Micro CT, photography combine for high-quality digitization of plants, insects

Combining micro-computed tomography (CT) with a photographic approach could improve accuracy and specificity when digitizing natural objects, Japanese researchers have found.

Takashi Ijiri, PhD, and colleagues aren’t pioneers of the mixed approach to digitization—many studies have explored the feasibility of using CT and manual photography in digitizing objects like flowers and insects—but combining the two is a novel idea, the authors wrote in a PLOS ONE study.

“Natural objects, such as insects and plants, have been important targets of digitization because digital formats have various benefits,” Ijiri et al. wrote. “They are deterioration-free, space-efficient and highly accessible. In addition, it is possible to capture and store digital information that is invisible to the naked eye by using various devices, like highly detailed surface textures obtained with microscopy and internal structures captured with x-ray CT.”

Both avenues have seen success, the researchers said, but they also both have pitfalls. While the image-based approach has the ability to obtain 3D shapes and textures at the same time, the fact that it relies solely on photos taken from multiple viewpoints means the method is weak when it comes to reconstructing concave or occluded areas. 

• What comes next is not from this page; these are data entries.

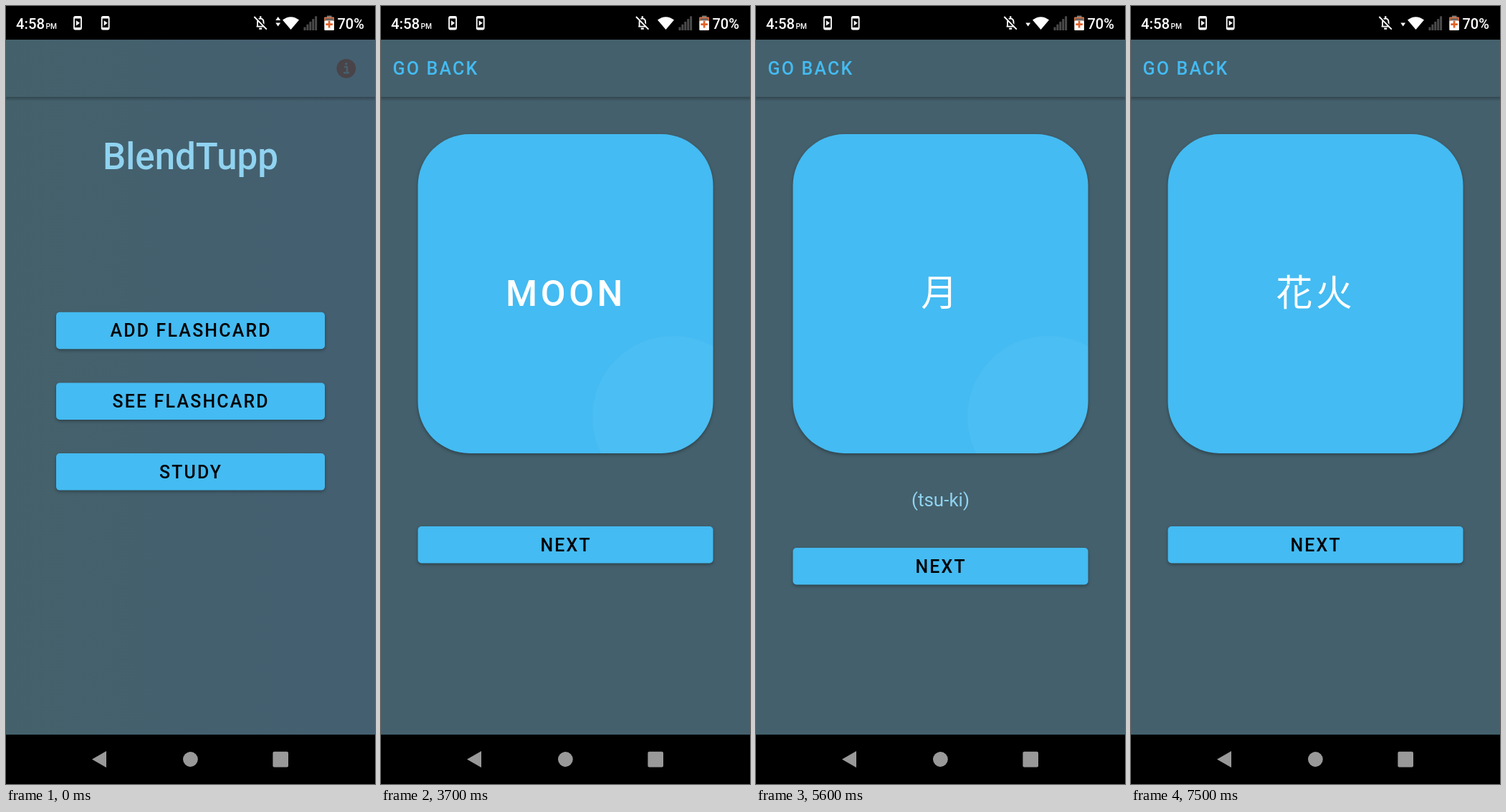
These frames come from a looping animation (515x1087 px, 8 s). An HTML page:

```html
<!DOCTYPE html>
<html lang="en">
<head>
<meta charset="utf-8">
<title>Flashcards</title>
<style>
  html, body { margin: 0; width: 100%; height: 100%; overflow: hidden; background: #000; }
  svg { display: block; width: 100vw; height: 100vh; }
  text { font-family: Roboto, "Noto Sans CJK JP", "Noto Sans CJK", sans-serif; font-weight: 500; white-space: pre; }
  .label { font-size: 24.9px; letter-spacing: 2.2px; }
  .mid { text-anchor: middle; }
  .word { font-size: 50.5px; letter-spacing: 4.5px; fill: #fff; }
  .kanji { font-family: "Noto Sans CJK JP", "Noto Sans CJK", sans-serif; font-size: 51px; font-weight: 400; }
  .raised { fill: #44bbf2; filter: drop-shadow(0 2px 2px rgba(0, 0, 0, .32)); }
  .bar text { fill: #fff; }
</style>
</head>
<body>
<svg viewBox="0 0 515 1087" preserveAspectRatio="none">
  <defs>
    <linearGradient id="homeBg">
      <stop offset="0" stop-color="#44616b"/>
      <stop offset=".45" stop-color="#44606e"/>
      <stop offset="1" stop-color="#445f70"/>
    </linearGradient>
    <linearGradient id="fall" x2="0" y2="1">
      <stop offset="0" stop-color="#000" stop-opacity=".27"/>
      <stop offset="1" stop-color="#000" stop-opacity="0"/>
    </linearGradient>
    <clipPath id="app"><rect y="47" width="515" height="971"/></clipPath>
    <clipPath id="studyClip"><rect x="70" y="625" width="375" height="51.5" rx="5"/></clipPath>
    <clipPath id="cardClip"><rect x="51.5" y="179" width="412" height="446" rx="72"/></clipPath>
    <clipPath id="nextClip"><rect x="51.5" y="727" width="412" height="51.5" rx="5"/></clipPath>
    <g id="castIcon">
      <rect x="1" y="1" width="10" height="17.5" rx="1.5" fill="none" stroke="#fff" stroke-width="1.8"/>
      <path d="M1 2.2H11M1 17.2H11" stroke="#fff" stroke-width="2.4"/>
      <path d="M4 6.2L9 9.8L4 13.4Z" fill="#fff"/>
    </g>
  </defs>
  <rect width="515" height="1087"/>

  <g clip-path="url(#app)">
    <g id="home">
      <rect y="47" width="515" height="971" fill="url(#homeBg)"/>
      <rect y="127" width="515" height="6" fill="url(#fall)"/>
      <circle cx="474.8" cy="87.3" r="13.4" fill="#494449"/>
      <path d="M472 85H476V93M471 93.3H479" fill="none" stroke="#46606c" stroke-width="2.4"/>
      <circle cx="474.8" cy="80.8" r="1.7" fill="#46606c"/>
      <text class="mid" x="257.5" y="227.5" font-size="51" fill="#90d3f0">BlendTupp</text>
      <g id="menu"></g>
      <circle id="studyRipple" clip-path="url(#studyClip)" cx="327" cy="651" fill="#000"/>
    </g>

    <g id="study">
      <rect y="47" width="515" height="971" fill="#44606c"/>
      <rect y="127" width="515" height="6" fill="url(#fall)"/>
      <text class="label" x="16.6" y="95.8" fill="#44bbf2">GO BACK</text>
      <rect class="raised" x="51.5" y="179" width="412" height="446" rx="72"/>
      <circle id="cardRipple" clip-path="url(#cardClip)" cx="408" cy="574" fill="#fff"/>
      <text id="word" x="258" y="419.3" lang="ja"></text>
      <text id="reading" class="mid" x="257.5" y="699" font-size="26" style="font-weight:400" fill="#90d3f0">(tsu-ki)</text>
      <g id="next">
        <rect class="raised" x="51.5" y="727" width="412" height="51.5" rx="5"/>
        <circle id="nextRipple" clip-path="url(#nextClip)" cx="290" cy="753" fill="#000"/>
        <text class="label mid" x="258.1" y="761.6">NEXT</text>
      </g>
    </g>
  </g>

  <g class="bar">
    <text x="14" y="31.5" font-size="20.3">4:58</text>
    <text x="55.5" y="31.5" font-size="10.2">PM</text>
    <text x="462.5" y="31.5" font-size="20">70%</text>
    <use href="#castIcon" x="94" y="14"/>
    <use href="#castIcon" x="132.7" y="14"/>
    <g id="bell" fill="none" stroke="#fff" stroke-width="1.9">
      <path d="M349.6 28.6H361.5M351 28V22.5Q351 17.6 355.2 17.6Q359.5 17.6 359.5 22.5V28"/>
      <path d="M355.2 14.2V17.5M353.2 31.6H357.2" stroke-width="2.4"/>
      <path d="M347.8 14.4L365.4 32" stroke="#000"/>
      <path d="M346.4 15L363.8 32.6"/>
    </g>
    <path id="up" d="M376.3 20L379.7 15L383.1 20Z" fill="#fff"/>
    <path id="down" d="M376.3 23.5H383.1L379.7 28.5Z" fill="#fff"/>
    <path d="M397.5 33L386 19.5Q397.5 11 409 19.5Z" fill="#fff"/>
    <g id="signal" fill="#4a4a4a"></g>
    <rect x="448" y="13.5" width="6.5" height="4" fill="#777"/>
    <rect x="444.3" y="15.8" width="13.6" height="18.2" rx="1" fill="#fff"/>
    <rect x="444.3" y="15.8" width="13.6" height="4.6" fill="#6c6562"/>
    <path d="M445 21V16.5H457.2V21" fill="none" stroke="#dc6731" stroke-width="1.4"/>
    <path d="M451.1 20.8V30.4M446.3 25.6H455.9" stroke="#e0622a" stroke-width="2.7"/>
  </g>

  <g fill="#999">
    <path d="M120 1052.5L140 1041V1064Z"/>
    <circle cx="257.4" cy="1052.5" r="10.4"/>
    <rect x="372.4" y="1041.8" width="21.6" height="21.6" rx="2"/>
  </g>
</svg>
<script>
const LOOP = 8000, STEP = 100;
const el = id => document.getElementById(id);
const set = (id, attrs) => {
  for (const k in attrs) el(id).setAttribute(k, attrs[k]);
};
const show = (id, on) => set(id, { visibility: on ? 'visible' : 'hidden' });
const clamp = v => Math.max(0, Math.min(1, v));

el('menu').innerHTML = ['ADD FLASHCARD', 'SEE FLASHCARD', 'STUDY'].map((label, i) => {
  const y = 427.7 + i * 98.7;
  return `<rect class="raised" x="70" y="${y}" width="375" height="51.5" rx="5"/>
    <text class="label mid" x="258.1" y="${y + 34.5}">${label}</text>`;
}).join('');

el('signal').innerHTML = [0, 1, 2, 3, 4].map(i =>
  `<rect x="${415.5 + i * 3.9}" y="${29.5 - i * 3.8}" width="3" height="${4.5 + i * 3.8}"/>`).join('');

// Grows, holds, then fades over the last two steps.
function ripple(id, age, life, r0, speed, a0, peak) {
  const on = age >= 0 && age < life;
  const rise = a0 + (peak - a0) * clamp(age / 200);
  set(id, {
    r: on ? r0 + age * speed : 0,
    opacity: on ? rise * clamp((life - age) / 200) : 0
  });
}

function setWord(text) {
  const word = el('word');
  if (word.textContent === text) return;
  word.textContent = text;
  word.setAttribute('class', text === 'MOON' ? 'word mid' : 'word mid kanji');
}

function draw(time) {
  const t = Math.floor((time % LOOP) / STEP) * STEP;
  const within = (a, b) => t >= a && t < b;

  const entering = within(1600, 1700);
  show('home', t < 1700);
  show('study', t >= 1600);
  set('study', {
    opacity: entering ? .52 : 1,
    transform: `translate(0 ${entering ? 30 : 0})`
  });

  set('studyRipple', {
    r: t < 1300 ? 0 : t < 1400 ? 75 : t < 1600 ? 120 : 141,
    opacity: t < 1400 ? .08 : .14
  });
  if (t < 5000) ripple('cardRipple', t - 3700, 500, 113, 1.3, .04, .13);
  else ripple('cardRipple', t - 5600, 500, 113, 1.7, .04, .13);
  ripple('nextRipple', t - 7000, 500, 80, .9, .06, .14);

  setWord(within(3700, 5600) ? 'MOON' : t < 6900 ? '月' : '花火');
  const hint = within(3800, 5700);
  show('reading', hint);
  set('next', { transform: `translate(0 ${hint ? 30 : 0})` });

  const both = t < 900;
  const down = within(5400, 6400) || t >= 7200;
  show('up', both);
  show('down', both || down);
  set('bell', { transform: `translate(${both || down ? 0 : 9.6} 0)` });
}

const start = performance.now();
function tick() {
  draw(performance.now() - start);
  requestAnimationFrame(tick);
}
tick();
</script>
</body>
</html>
```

Almost oppositely, the CT-based approach reconstructs an organism by segmenting volume measurements obtained through x-ray CT scans but fails to image colors and has a hard time reconstructing surface textures.

Ijiri and co-authors said their technique combined both approaches—CT volume was used to generate a base shape, while photographs taken from a multitude of angles helped achieve an accurate surface texture.

“A key idea is camera position estimation,” the authors wrote. “Given a photograph and a 3D model obtained from CT volume, we estimate the camera position of the photograph relative to the 3D model. We then project the photograph onto the 3D model from the found camera position to obtain a texture.”

The researchers also devised techniques for combining a handful of textures obtained from multiple photographs and for synthesizing missing texture regions caused by occlusion. They proved their method successful in digitization tests of small natural organisms.

“We illustrated the feasibility of the presented technique by adopting it to flowers, insects and mushrooms to create 3D textured models of them,” Ijiri and colleagues said. “Our ongoing future work is to automate the process completely.”